From the moment the President-elect arrives at the White House door and is welcomed inside for an awkward breakfast, until the moment when that same person, duly sworn, steps down from the parade grandstand to walk through the same door into a place now called home, the entire Inauguration Day is a ritual. It honors and strengthens the conviction that what we share is bigger than what divides us, and what we decide, in our elections, matters more than any person or any party.
“George Washington knew that the inauguration of the second president was more important than the inauguration of the first,” Inauguration chairman Sen. Roy Blunt of Missouri observed in a preview of his own ceremonial remarks. That was the moment when America’s founders delivered on the promise of a government larger than its leader. “And historians say that the third inauguration was even more important,” Blunt continued—for that was the first passage of power from one party to its rival.
It was then that Thomas Jefferson delivered the first healing inaugural address. “We are all Republicans. We are all Federalists,” he said. The American experiment, it seemed, could survive the sort of factionalism that meant murder and war in other places and other times.
“We’ve been doing this longer than anyone in the world,” Blunt mused, and the durability of this civic respiration—inhaling the hot breath of factional politics, exhaling common purpose, however temporary—moved Ronald Reagan, in his 1981 Inaugural address, to call the ceremony “both commonplace and miraculous.”
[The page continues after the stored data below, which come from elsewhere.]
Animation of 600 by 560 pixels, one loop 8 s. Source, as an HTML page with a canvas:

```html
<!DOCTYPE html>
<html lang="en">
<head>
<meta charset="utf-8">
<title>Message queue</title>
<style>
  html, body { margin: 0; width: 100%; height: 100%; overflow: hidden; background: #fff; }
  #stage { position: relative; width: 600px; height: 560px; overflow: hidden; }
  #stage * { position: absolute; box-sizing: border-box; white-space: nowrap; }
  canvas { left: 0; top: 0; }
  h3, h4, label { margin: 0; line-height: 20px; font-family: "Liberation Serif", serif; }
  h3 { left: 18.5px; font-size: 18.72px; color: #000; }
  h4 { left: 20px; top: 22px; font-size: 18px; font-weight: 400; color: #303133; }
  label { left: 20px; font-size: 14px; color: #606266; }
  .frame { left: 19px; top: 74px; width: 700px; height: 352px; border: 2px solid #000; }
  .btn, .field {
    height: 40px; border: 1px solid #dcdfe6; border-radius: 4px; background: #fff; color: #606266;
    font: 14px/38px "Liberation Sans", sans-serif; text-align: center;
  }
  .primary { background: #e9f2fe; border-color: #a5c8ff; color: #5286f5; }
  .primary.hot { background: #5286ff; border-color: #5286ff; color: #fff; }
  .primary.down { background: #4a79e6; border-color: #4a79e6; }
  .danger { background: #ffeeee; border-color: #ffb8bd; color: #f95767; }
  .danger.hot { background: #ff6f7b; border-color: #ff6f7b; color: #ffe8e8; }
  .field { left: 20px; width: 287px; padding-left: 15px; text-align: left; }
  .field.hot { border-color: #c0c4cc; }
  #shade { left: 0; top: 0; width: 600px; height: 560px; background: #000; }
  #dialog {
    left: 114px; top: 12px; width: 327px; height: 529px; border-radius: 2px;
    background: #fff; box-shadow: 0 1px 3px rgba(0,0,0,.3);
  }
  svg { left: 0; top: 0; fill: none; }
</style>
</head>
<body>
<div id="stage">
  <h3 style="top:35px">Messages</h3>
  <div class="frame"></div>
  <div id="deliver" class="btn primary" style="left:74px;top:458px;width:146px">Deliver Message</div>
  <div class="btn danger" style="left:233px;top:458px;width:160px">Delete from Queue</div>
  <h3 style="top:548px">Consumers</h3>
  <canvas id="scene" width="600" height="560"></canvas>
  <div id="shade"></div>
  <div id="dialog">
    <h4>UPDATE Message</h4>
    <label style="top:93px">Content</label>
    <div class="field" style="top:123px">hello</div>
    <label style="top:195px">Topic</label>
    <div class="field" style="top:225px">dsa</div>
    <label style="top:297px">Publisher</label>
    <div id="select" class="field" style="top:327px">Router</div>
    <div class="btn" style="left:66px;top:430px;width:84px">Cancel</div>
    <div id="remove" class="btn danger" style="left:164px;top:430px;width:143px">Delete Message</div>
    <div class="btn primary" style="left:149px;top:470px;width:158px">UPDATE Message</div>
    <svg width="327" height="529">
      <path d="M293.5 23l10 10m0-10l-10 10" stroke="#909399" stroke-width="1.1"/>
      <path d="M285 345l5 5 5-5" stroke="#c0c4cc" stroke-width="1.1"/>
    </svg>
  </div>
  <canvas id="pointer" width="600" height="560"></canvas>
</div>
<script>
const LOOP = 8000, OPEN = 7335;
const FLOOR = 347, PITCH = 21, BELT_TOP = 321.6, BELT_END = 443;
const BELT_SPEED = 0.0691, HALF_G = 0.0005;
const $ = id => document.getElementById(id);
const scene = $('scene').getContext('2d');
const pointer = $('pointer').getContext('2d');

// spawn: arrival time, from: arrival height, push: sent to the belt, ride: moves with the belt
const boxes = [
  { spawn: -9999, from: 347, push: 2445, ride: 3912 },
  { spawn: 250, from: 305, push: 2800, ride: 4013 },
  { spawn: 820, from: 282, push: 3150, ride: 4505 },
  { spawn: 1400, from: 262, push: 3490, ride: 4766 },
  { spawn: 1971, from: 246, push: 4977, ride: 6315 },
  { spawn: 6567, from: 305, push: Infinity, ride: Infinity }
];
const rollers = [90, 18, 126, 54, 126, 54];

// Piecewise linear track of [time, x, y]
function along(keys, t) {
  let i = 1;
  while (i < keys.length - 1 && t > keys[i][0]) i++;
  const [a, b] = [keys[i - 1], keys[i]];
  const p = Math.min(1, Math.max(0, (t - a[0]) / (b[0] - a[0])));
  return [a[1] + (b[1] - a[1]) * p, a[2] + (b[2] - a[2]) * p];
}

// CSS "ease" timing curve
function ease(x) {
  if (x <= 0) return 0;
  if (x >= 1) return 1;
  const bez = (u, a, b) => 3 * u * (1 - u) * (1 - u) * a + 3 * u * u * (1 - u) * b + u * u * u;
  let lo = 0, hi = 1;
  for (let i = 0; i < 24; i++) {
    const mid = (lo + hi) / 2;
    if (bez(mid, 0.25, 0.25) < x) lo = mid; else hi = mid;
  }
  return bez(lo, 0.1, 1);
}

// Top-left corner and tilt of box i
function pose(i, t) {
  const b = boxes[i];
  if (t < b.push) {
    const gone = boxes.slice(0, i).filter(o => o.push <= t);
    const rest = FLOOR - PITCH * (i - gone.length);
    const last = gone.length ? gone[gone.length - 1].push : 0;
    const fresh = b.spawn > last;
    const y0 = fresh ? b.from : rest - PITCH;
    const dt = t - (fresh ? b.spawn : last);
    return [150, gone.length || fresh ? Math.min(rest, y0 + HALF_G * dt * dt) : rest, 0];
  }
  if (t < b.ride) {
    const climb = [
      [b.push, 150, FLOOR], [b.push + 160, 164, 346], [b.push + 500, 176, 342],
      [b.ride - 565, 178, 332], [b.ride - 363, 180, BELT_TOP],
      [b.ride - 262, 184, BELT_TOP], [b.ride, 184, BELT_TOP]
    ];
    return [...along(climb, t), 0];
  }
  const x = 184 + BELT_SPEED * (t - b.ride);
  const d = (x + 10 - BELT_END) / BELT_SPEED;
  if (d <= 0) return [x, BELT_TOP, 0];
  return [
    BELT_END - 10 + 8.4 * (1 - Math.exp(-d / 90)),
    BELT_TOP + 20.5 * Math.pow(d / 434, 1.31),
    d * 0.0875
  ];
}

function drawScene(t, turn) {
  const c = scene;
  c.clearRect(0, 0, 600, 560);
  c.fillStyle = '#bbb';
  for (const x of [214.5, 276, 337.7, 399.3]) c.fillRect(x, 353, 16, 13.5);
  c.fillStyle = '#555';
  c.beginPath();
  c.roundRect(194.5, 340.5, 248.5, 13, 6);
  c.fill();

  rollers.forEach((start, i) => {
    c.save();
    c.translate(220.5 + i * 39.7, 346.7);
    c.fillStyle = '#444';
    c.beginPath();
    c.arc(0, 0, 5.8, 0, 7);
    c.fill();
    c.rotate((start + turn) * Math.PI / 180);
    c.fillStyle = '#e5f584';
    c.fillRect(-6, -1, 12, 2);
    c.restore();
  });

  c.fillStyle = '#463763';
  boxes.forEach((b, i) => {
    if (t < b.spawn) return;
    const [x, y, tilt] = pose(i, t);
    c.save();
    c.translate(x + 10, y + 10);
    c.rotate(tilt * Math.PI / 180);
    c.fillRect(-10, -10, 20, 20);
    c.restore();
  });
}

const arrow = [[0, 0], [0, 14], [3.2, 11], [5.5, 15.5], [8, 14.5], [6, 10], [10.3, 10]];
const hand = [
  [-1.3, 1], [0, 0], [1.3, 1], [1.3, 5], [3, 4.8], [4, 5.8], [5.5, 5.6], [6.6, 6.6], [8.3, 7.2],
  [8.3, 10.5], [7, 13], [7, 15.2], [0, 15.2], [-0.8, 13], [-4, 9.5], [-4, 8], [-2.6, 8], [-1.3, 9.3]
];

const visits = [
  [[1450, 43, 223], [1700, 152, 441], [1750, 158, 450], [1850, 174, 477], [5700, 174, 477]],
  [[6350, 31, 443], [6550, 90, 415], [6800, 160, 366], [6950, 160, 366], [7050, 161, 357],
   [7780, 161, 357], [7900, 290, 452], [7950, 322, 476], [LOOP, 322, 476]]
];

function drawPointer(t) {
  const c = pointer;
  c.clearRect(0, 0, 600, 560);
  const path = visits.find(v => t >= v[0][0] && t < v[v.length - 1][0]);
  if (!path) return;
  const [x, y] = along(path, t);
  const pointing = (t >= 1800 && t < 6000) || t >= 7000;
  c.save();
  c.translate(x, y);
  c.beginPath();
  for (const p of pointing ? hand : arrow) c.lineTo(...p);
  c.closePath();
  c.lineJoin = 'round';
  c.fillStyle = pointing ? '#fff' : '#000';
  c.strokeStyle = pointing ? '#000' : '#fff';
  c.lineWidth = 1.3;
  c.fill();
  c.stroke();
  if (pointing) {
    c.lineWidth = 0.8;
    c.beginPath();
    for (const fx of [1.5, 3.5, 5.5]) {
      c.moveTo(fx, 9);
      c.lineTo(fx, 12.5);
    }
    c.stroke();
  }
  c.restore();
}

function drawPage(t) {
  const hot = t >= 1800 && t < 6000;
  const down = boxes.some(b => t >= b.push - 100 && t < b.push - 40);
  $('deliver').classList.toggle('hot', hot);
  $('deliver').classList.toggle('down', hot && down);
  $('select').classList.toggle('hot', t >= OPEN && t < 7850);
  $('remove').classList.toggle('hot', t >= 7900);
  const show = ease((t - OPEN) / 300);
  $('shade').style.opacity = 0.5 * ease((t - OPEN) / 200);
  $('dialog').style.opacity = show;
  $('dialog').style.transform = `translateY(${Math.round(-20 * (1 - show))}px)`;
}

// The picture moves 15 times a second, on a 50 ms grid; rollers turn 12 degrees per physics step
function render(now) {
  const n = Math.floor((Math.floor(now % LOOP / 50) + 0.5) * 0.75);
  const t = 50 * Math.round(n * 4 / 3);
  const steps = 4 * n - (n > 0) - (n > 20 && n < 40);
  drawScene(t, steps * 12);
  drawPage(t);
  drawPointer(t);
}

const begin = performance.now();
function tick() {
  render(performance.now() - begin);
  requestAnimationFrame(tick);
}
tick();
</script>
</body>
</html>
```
Even when Trump came to see the need for this American sacrament, he wanted to keep it short. The picture he sought to plant in the national mind was Trump-in-command. As he spoke, government painters were already at work, remaking his West Wing. If Trump did not want to be stranded on a reviewing stand waving to high school marching bands in the gloaming of a winter evening, he must complete his own parade up Pennsylvania Avenue briskly. Which would only be possible if he poked his fork into the customary lunch with Congress shortly after noon. Which could only happen if his speech was crisp and tight. It was all something to be managed and put in the rearview mirror.
This was his thought process. His role, the one he cared about most, was destroyer—not steward—of the status quo. He could imagine himself this way because he was something new. He was famous in a way that politicians are not, tabloid famous, reality TV famous. It is Trump’s conviction, now vindicated by the Electoral College, that fame, properly managed and wielded, equals power.
It’s no easy thing to reconcile that conviction with the idea that power, in America, is bigger than any individual. But Trump submerged his own ego in the idea of an empowered populace. “The forgotten men and women of our country,” he promised “will be forgotten no longer.”
This message, and the nationalist jingo that Trump has married to it, has been a long time coming. It was spawned by the culture wars, stoked by the Great Recession, and spread by the winds of technological disruption. We the People have often been leery of political establishments, but rarely have the insiders looked so feckless in the face of global pressures, and never has it been so easy to communicate their perceived failures.
Trump was right when he said that the message is bigger than the messenger—another statement that he might not believe, deep down. But he not an outsider any longer. He is the president. His words will have consequences. As another Inauguration Day faded from Washington with the faint sun in the clouded West, the world began preparing for their arrival.
This piece appears in the Jan. 30, 2017, issue of TIME.